The question must be arising in your mind that when it was not a VIP culture till the 1970s, how did it flourish? Former Cabinet secretary V Balachandran had mentioned in one of his articles that it was first started by the police department. Police vehicles started sporting stars and flags. After that, the officials sitting in the secretariat felt why they should stay behind? They gradually changed the rules and coloured lights were fixed atop the cars, the fact that no one had any need for them notwithstanding. To silence the leaders in power, similar arrangements were made for them too. As the market of lights flourished, these coloured beacons became status symbols. This was how the leaders and officials got detached from the common man!
I’ll tell you an instance. My ‘Babuji’ freedom fighter Jawaharlal Darda was being sworn-in in the Maharashtra cabinet. Ministers were given car with red beacon and siren. A minister was upset that his light was not flashing properly. He immediately went to the market and brought a new beacon and a loud siren and put it on his car.
You will be surprised to know that the colour lights atop cars everywhere in the world are for emergency vehicles only. India is probably the only country where cars sport so many types of lights or beacons without any emergency. Everyone here wants to be a VIP. There are different categories of security cover like X, Y or Z which politicians compete to grab.

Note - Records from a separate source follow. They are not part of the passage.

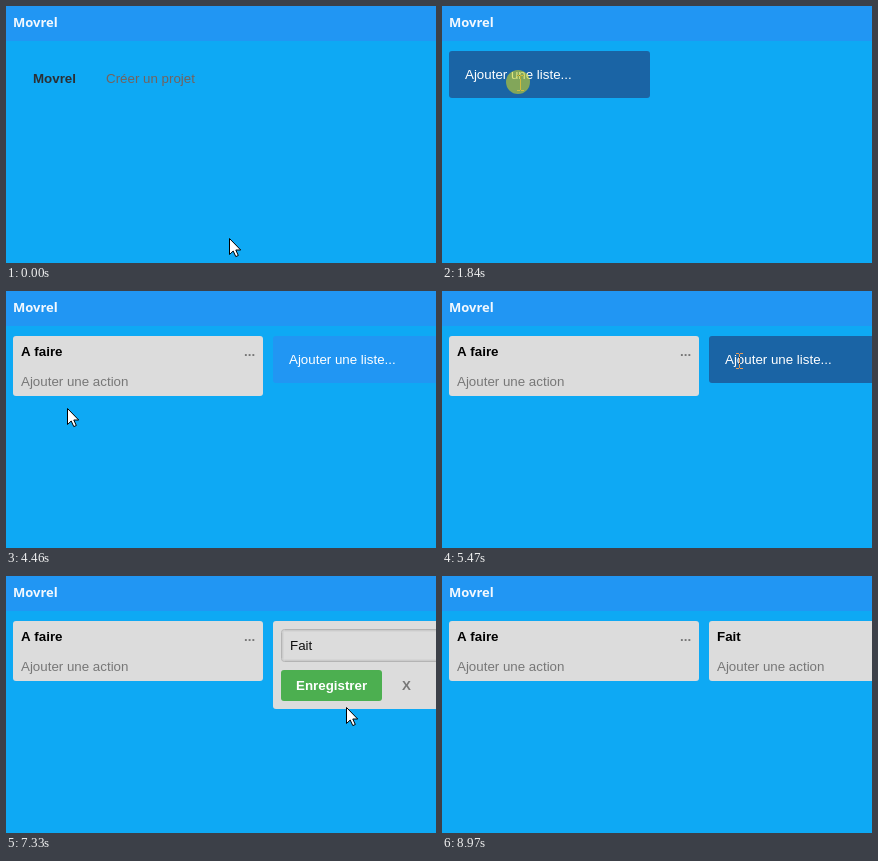
Animation, 430 px wide and 257 px high, one loop 9670 ms. Source, as an HTML page with a canvas:

```html
<!DOCTYPE html>
<html lang="fr">
<head>
<meta charset="utf-8">
<title>Movrel</title>
<style>
html, body { margin: 0; width: 100%; height: 100%; overflow: hidden; background: #0ea9f4; }
canvas { display: block; width: 430px; height: 257px; }
</style>
</head>
<body>
<canvas id="stage"></canvas>
<script>
const W = 430, H = 257, LOOP = 9670;
const NAME = 'Movrel';
const SANS = '13.333px "Liberation Sans", Arial, sans-serif';
const BOLD = 'bold ' + SANS;
const BRAND = 'bold 13px "Open Sans", "Noto Sans", sans-serif';
const GREY = '#dcdcdc', BLUE = '#2196f3', MUTED = '#777';

const canvas = document.getElementById('stage');
const ctx = canvas.getContext('2d');
const ratio = window.devicePixelRatio || 1;
canvas.width = W * ratio;
canvas.height = H * ratio;

// Stepped pointer moves; the pointer is an arrow until it takes its end shape.
const moves = [
  { from: 70, to: 660, steps: 9, end: 'hand', path: [[223, 232], [150, 150], [80, 66], [56, 56], [51, 77]] },
  { from: 1060, to: 1060, steps: 1, end: 'beam', path: [[51, 77], [51, 77]] },
  { from: 1520, to: 1670, steps: 3, end: 'beam', path: [[51, 77], [66, 84], [78, 77]] },
  { from: 3780, to: 4160, steps: 6, end: 'arrow', path: [[78, 77], [70, 96], [61, 117]] },
  { from: 5010, to: 5400, steps: 6, end: 'beam', path: [[61, 117], [180, 98], [285, 73], [297, 70]] },
  { from: 7180, to: 7330, steps: 3, end: 'arrow', path: [[297, 70], [340, 131]] },
  { from: 7400, to: 7720, steps: 5, end: 'arrow', path: [[340, 131], [325, 111]] },
  { from: 8510, to: 8970, steps: 7, end: 'arrow', path: [[325, 111], [350, 165], [385, 275]] }
];
const clicks = [[980, 1060], [1840, 1910], [4330, 4460], [5550, 5620], [8040, 8110]];

const forms = [
  { x: 7, open: 1910, saved: 4460, off: [[2370, 2690], [3780, 4330]],
    keys: [[2690, 'A'], [2840, ' '], [2920, 'f'], [3000, 'a'], [3080, 'i'], [3230, 're']] },
  { x: 267, open: 5620, saved: 8110, off: [[6080, 6250], [7180, 7700]],
    keys: [[6250, 'F'], [6400, 'a'], [6550, 'i'], [6630, 't']] }
];

const within = (t, [a, b]) => t >= a && t < b;
const typed = (form, t) => form.keys.filter(k => k[0] <= t).map(k => k[1]).join('');

function along(path, u) {
  const s = u * (path.length - 1);
  const i = Math.min(Math.floor(s), path.length - 2);
  return [0, 1].map(k => Math.round(path[i][k] + (path[i + 1][k] - path[i][k]) * (s - i)));
}

function pointerAt(t) {
  const m = moves.filter(m => m.from <= t).pop();
  if (!m) return { x: 223, y: 232, kind: 'arrow' };
  const gap = (m.to - m.from) / (m.steps - 1) || 1;
  const step = Math.min(Math.floor((t - m.from) / gap + 1e-6) + 1, m.steps);
  const u = step / m.steps;
  const eased = m.steps > 3 ? u * u * (3 - 2 * u) : u;
  const [x, y] = along(m.path, eased);
  return { x, y, kind: step === m.steps ? m.end : 'arrow' };
}

function box(x, y, w, h, color, r = 3) {
  ctx.fillStyle = color;
  ctx.beginPath();
  ctx.roundRect(x, y, w, h, r);
  ctx.fill();
}

function text(s, x, y, color, font = SANS) {
  ctx.font = font;
  ctx.fillStyle = color;
  ctx.fillText(s, x, y);
}

function drawHome() {
  text(NAME, 27, 77, '#2c2f33', BOLD);
  text('Créer un projet', 100, 77, '#75625c');
}

function drawAdder(x, p) {
  const hover = p.x >= x && p.x < x + 201 && p.y >= 45 && p.y < 92;
  box(x, 45, 201, 47, hover ? '#1a64a5' : BLUE);
  text('Ajouter une liste...', x + 16, 73, '#fff');
}

function drawForm(form, t) {
  const x = form.x, value = typed(form, t);
  box(x, 45, 203, 88, GREY);
  ctx.lineWidth = 1;
  ['#b4b4b4', '#cbcbcb', '#d5d5d5'].forEach((color, i) => {
    ctx.strokeStyle = color;
    ctx.beginPath();
    ctx.roundRect(x + 8.5 + i, 53.5 + i, 186 - 2 * i, 32 - 2 * i, 3 - i);
    ctx.stroke();
  });
  text(value, x + 17, 74, '#111');
  if (!form.off.some(span => within(t, span))) {
    ctx.fillStyle = '#000';
    ctx.fillRect(Math.round(x + 17 + ctx.measureText(value).width), 62, 1, 15);
  }
  box(x + 8, 94, 101, 31, '#4caf50');
  text('Enregistrer', x + 23, 114, '#fff', BOLD);
  text('X', x + 129, 114, MUTED, BOLD);
}

function drawList(form, t) {
  const x = form.x;
  box(x, 45, 250, 60, GREY);
  text(typed(form, t), x + 8, 65, '#000', BOLD);
  text('...', x + 231, 65, MUTED, BOLD);
  text('Ajouter une action', x + 8, 95, MUTED);
}

function drawBoard(t, p) {
  for (const form of forms) {
    if (t >= form.saved) {
      drawList(form, t);
    } else {
      if (t >= form.open) drawForm(form, t);
      else drawAdder(form.x, p);
      break;
    }
  }
}

const arrow = new Path2D('M.5 .5V16.5L4.2 13L6.8 18.6L9.3 17.5L6.8 12H11.7Z');
const hand = new Path2D('M-1.5 1.5Q0-.5 1.5 1.5V7Q4 5.5 4.5 8Q7 6.5 7.5 9Q10.5 8 10.5 11' +
  'V15L8.5 18V21.5H-1.5V19L-4.5 14Q-6 11-3.5 11L-1.5 13Z');

function drawPointer({ x, y, kind }) {
  ctx.save();
  ctx.translate(x, y);
  if (kind === 'beam') {
    // The text pointer inverts what lies under it.
    ctx.globalCompositeOperation = 'difference';
    ctx.fillStyle = '#fff';
    for (const [dx, dy, w, h] of [[-3, -8, 3, 1], [1, -8, 3, 1], [0, -7, 1, 14], [-3, 7, 3, 1], [1, 7, 3, 1]]) {
      ctx.fillRect(dx, dy, w, h);
    }
  } else {
    const shape = kind === 'hand' ? hand : arrow;
    ctx.fillStyle = '#fff';
    ctx.strokeStyle = '#000';
    ctx.lineWidth = 1;
    ctx.fill(shape);
    ctx.stroke(shape);
  }
  ctx.restore();
}

function drawClick(p) {
  ctx.fillStyle = 'rgba(200, 210, 40, .6)';
  ctx.beginPath();
  ctx.arc(p.x - 2, p.y - 1, 12, 0, Math.PI * 2);
  ctx.fill();
}

function draw(t) {
  const p = pointerAt(t);
  ctx.setTransform(ratio, 0, 0, ratio, 0, 0);
  ctx.fillStyle = '#0ea9f4';
  ctx.fillRect(0, 0, W, H);
  ctx.fillStyle = BLUE;
  ctx.fillRect(0, 0, W, 35);
  text(NAME, 7, 21, '#f2f8fe', BRAND);
  if (t < 1060) drawHome();
  else drawBoard(t, p);
  drawPointer(p);
  if (clicks.some(span => within(t, span))) drawClick(p);
}

const start = performance.now();
function tick() {
  draw((performance.now() - start) % LOOP);
  requestAnimationFrame(tick);
}
tick();
</script>
</body>
</html>
```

Here, if Modiji travels in the metro train, TV channels keep running the footage all day long, but do you know that Mark Rutte, the prime minister of Netherlands, one of the richest countries in the world, goes to his office from home on a bicycle. I went to China with then prime minister Narasimha Rao. The prime minister of China was also present in a program. He came by a government car but when he left, he left on a bicycle. I immediately asked him why are you leaving on a bicycle? His answer was – when necessary I came by the car. My duty is over, now I am going home on my bicycle! Will our leaders and officers present such an example?
Before I conclude…
Another citadel of Congress collapsed! The BJP has won the Latur Municipal Corporation election for the first time. Last time, the BJP did not get a single seat and this time it got 36! Congress has been defeated for the first time in 65 years. People are refusing dynastic politics. I am a born Congressman. Therefore, it is natural for me to be seriously worried. There is no harm in admitting that the present time belongs to the BJP, but what has happened to the Congress? The answer to this question must be found. What has gone wrong? Why is Congress failing to win the trust of the common man? Will Congressmen try and find answers to these questions?
I have travelled to many countries of the world. I have also been trying to understand their politics, society and power closely. Based on my experience, I can say that the kind of VIP culture India has is not found anywhere in the world. Why do our officers and leaders want to look completely different from the common man? There is the need to change this mentality.